I always believed I had a twin sister and spent ages looking for her when I was a child.  My mother promised me I didn't have one, but maybe I did.......... 8)    :roflanim:
Title: Re: Courgettes
Post by: Mammyshaz on August 01, 2014, 07:42:15 am
Thanks for the bee link FW, very interesting and a great list  :thumbsup:

I was happy to see I have lots of the plants already on the list, my best one being a large  Ribes currant which is just amass with bumblebees on the pink flowers early spring, the whole bush hummmms as you pass.

I don't have comfrey...yet  but I'm on the case  ;D

Maybe my problem is too many other nice bee  friendly flowers for them to bother with the courgettes by summer  :thinking:  There are several species visit our allotment and we have masonry bees in the house wall so I guess I'm doing something right, just maybe not making the courgettes very attractive? Their flowers are always hidden under the large canopy leaves. Would cutting the larges leaves off help perhaps??
Title: Re: Courgettes
Post by: Simon O on August 01, 2014, 08:38:09 am
I agree with all of above about pollination. In addition I have found that although the courgettes do grow prolifically in the polytunnel and you can have earlier fruiting, a lot more will go this way inside than out (perhaps due to less pollinators getting into the tunnel), but also the plants energy seems to go into leaf production rather than fruit production. So overall I think it might be better to pull up the polytunnel courgette plants once the outside ones start to produce. We did not bother with courgettes in the PT this year after the last couple of years when a lot of space was taken up with little benefit
Title: Re: Courgettes
Post by: Fleecewife on August 01, 2014, 11:17:13 am
We have to grow our courgettes in the tunnel because they simply wouldn't grow outdoors here - we've tried it several times.  We have some comfrey inside the tunnel (mulch which grew  ::)) and that flowers really early.  Between that comfrey and the over wintered brassicas which ran to flowers, our polytunnel was buzzing.  We also had strawbs in flower in there, but we rarely saw a bee on them - they were getting drunk on the brassicas and comfrey.  However, they clearly were pollinating the strawbs too because we had a bumper crop of well pollinated fruit.  The ways of bees are mysterious  8)  :bee: :bee: :bee:

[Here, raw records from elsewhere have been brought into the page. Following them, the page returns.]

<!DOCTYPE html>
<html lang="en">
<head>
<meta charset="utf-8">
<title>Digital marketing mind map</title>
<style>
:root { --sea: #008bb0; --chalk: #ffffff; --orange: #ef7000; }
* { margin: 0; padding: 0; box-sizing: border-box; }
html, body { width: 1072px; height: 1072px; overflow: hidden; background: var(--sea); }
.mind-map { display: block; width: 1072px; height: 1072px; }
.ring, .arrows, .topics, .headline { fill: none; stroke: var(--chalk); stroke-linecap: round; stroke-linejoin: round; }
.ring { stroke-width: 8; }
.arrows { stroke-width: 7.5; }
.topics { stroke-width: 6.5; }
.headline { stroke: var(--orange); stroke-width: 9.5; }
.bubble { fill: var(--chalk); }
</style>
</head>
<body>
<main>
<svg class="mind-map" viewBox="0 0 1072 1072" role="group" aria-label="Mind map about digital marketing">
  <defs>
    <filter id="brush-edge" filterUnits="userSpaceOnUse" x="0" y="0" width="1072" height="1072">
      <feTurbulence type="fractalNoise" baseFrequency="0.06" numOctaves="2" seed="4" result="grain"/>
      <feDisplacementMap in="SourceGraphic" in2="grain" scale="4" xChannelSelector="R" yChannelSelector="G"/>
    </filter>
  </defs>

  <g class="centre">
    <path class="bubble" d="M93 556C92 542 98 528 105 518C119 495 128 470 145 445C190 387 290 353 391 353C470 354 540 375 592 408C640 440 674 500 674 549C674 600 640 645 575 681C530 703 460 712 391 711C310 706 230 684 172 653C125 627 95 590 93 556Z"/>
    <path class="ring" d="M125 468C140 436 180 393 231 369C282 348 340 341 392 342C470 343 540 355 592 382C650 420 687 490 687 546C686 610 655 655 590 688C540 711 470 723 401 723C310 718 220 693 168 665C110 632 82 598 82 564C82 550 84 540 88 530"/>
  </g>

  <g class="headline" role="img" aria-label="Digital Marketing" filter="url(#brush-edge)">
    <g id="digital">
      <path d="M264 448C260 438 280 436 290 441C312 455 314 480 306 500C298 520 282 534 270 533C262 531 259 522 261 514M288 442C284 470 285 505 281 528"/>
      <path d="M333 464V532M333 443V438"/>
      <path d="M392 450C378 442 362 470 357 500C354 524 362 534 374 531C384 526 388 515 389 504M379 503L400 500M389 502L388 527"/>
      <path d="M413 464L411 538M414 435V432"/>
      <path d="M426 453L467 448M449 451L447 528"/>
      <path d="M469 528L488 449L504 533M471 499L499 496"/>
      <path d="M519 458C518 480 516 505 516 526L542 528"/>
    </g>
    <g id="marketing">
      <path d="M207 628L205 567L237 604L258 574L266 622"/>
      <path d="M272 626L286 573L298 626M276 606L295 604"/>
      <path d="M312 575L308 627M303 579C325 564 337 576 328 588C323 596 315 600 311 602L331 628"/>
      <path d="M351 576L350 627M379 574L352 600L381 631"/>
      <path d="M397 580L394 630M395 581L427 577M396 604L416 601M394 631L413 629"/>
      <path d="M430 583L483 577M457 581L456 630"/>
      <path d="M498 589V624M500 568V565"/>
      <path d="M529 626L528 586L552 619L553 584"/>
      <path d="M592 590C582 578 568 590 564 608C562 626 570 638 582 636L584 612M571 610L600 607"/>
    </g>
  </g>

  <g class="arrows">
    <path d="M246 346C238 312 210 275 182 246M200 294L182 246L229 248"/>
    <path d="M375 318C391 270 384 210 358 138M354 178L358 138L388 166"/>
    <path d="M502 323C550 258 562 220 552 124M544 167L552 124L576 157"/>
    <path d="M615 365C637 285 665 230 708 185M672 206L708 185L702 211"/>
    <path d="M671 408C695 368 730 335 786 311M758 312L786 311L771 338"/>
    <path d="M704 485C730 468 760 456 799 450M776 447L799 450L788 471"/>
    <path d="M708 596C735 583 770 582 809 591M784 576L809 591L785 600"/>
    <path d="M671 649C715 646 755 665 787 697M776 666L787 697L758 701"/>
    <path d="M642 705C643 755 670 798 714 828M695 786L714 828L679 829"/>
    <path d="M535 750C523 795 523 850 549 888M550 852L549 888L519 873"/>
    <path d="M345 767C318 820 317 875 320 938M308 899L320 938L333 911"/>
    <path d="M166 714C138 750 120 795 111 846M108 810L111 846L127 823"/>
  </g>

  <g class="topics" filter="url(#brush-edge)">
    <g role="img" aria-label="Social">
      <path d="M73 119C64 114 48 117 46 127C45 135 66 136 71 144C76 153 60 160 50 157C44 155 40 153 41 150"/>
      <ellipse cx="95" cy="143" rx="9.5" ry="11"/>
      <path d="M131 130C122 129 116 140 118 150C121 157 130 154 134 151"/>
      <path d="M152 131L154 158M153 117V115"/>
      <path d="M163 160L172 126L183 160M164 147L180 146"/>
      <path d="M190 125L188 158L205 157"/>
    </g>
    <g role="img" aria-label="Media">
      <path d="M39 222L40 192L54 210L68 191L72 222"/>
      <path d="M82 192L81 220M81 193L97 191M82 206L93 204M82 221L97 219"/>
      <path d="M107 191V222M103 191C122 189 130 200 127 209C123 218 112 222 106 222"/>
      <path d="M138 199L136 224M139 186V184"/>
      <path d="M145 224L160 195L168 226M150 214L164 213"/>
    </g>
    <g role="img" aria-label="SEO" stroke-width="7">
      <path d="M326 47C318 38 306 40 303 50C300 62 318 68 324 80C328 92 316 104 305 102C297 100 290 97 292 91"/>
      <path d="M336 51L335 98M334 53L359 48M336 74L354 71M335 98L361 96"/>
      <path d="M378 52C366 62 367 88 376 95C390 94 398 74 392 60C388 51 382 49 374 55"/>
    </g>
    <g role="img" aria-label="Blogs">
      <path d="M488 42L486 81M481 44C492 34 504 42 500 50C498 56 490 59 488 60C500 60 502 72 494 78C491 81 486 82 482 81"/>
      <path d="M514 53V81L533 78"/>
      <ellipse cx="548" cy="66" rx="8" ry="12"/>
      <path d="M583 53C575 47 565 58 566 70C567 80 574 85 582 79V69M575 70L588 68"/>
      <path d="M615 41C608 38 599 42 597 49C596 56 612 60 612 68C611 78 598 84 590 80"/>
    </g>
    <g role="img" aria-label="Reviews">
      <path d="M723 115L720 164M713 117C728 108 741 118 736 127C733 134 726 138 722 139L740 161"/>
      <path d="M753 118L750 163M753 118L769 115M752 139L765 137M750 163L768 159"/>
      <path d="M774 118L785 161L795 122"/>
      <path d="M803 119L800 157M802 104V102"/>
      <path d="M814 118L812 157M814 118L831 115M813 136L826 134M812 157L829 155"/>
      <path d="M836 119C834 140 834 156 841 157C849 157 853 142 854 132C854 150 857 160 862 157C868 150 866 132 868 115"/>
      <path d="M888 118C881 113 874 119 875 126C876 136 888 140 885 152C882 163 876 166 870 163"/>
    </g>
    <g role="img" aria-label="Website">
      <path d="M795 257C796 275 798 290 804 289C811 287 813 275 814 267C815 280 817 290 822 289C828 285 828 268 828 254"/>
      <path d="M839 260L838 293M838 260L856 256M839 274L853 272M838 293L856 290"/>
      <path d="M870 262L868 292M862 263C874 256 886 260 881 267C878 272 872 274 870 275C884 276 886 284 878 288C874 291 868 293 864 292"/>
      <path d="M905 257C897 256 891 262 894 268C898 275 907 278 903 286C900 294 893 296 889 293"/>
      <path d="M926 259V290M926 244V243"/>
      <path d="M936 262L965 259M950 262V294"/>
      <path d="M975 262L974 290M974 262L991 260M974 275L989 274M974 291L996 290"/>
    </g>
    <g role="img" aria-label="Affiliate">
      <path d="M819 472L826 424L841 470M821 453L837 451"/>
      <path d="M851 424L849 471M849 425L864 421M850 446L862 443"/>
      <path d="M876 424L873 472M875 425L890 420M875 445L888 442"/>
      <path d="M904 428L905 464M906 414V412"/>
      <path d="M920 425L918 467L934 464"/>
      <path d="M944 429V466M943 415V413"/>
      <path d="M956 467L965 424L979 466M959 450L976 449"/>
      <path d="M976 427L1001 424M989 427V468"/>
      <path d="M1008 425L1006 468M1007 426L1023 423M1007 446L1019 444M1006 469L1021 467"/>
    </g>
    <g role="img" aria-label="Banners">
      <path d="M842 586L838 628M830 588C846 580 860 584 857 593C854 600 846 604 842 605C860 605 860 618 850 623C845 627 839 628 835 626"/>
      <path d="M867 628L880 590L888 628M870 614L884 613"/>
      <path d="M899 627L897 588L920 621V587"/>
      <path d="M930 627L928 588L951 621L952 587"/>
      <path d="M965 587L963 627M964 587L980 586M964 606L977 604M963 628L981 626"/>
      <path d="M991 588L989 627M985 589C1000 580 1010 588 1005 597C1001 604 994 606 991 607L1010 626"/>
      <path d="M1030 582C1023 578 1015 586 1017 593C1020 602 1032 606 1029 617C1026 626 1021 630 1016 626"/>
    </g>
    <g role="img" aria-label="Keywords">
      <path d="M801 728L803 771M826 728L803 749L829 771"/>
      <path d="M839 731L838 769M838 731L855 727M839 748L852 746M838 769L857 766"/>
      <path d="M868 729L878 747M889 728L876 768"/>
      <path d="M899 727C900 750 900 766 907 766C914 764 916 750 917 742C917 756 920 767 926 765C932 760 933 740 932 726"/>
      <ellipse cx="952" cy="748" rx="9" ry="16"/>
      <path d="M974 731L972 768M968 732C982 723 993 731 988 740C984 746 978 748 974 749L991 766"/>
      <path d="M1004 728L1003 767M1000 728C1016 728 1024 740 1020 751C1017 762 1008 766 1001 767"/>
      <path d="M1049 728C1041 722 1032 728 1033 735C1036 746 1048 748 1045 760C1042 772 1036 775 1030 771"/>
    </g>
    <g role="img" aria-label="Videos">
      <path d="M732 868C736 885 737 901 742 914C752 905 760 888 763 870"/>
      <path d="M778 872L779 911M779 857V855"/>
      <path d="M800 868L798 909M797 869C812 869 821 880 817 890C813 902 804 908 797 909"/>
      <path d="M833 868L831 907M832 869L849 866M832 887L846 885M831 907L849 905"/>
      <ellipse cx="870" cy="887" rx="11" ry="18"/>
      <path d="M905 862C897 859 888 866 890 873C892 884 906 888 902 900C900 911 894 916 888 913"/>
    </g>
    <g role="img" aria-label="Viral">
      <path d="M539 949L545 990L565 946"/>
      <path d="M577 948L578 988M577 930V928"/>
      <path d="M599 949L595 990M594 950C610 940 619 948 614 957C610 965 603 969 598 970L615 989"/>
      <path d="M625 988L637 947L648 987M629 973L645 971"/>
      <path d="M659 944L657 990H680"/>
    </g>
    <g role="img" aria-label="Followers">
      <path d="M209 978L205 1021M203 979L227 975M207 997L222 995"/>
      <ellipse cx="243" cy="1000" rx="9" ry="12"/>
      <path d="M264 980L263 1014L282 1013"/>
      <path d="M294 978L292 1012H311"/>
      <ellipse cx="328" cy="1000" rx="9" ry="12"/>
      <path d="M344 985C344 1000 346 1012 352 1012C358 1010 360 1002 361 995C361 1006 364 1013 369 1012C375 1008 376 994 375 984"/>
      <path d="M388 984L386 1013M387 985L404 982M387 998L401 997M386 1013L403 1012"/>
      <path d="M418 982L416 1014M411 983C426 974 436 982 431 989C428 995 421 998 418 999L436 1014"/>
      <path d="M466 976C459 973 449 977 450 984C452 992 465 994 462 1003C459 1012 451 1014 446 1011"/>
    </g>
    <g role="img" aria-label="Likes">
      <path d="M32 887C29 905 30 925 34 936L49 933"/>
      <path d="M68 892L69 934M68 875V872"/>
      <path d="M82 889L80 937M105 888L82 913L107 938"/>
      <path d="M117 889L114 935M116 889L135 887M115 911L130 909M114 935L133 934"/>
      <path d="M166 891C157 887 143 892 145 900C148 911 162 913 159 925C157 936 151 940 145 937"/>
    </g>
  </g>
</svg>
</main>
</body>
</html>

Simon, you have your wonderful walled garden, so can grow so much that we can't up here - you're so lucky  :thumbsup:  :garden:
Title: Re: Courgettes
Post by: Simon O on August 01, 2014, 11:45:27 am
Yes I know you are higher and colder and windier there Juliet so that's what you need to do. Our outside courgettes which started a bit weak and late are now right into their productive phase with a great big tub full every few days!! it's so hard to catch them before they get big as it seems to happen overnight. Trying to grow squash in the PT this year as they did not mature outside last year - they are taking over the place with plenty of small fruit coming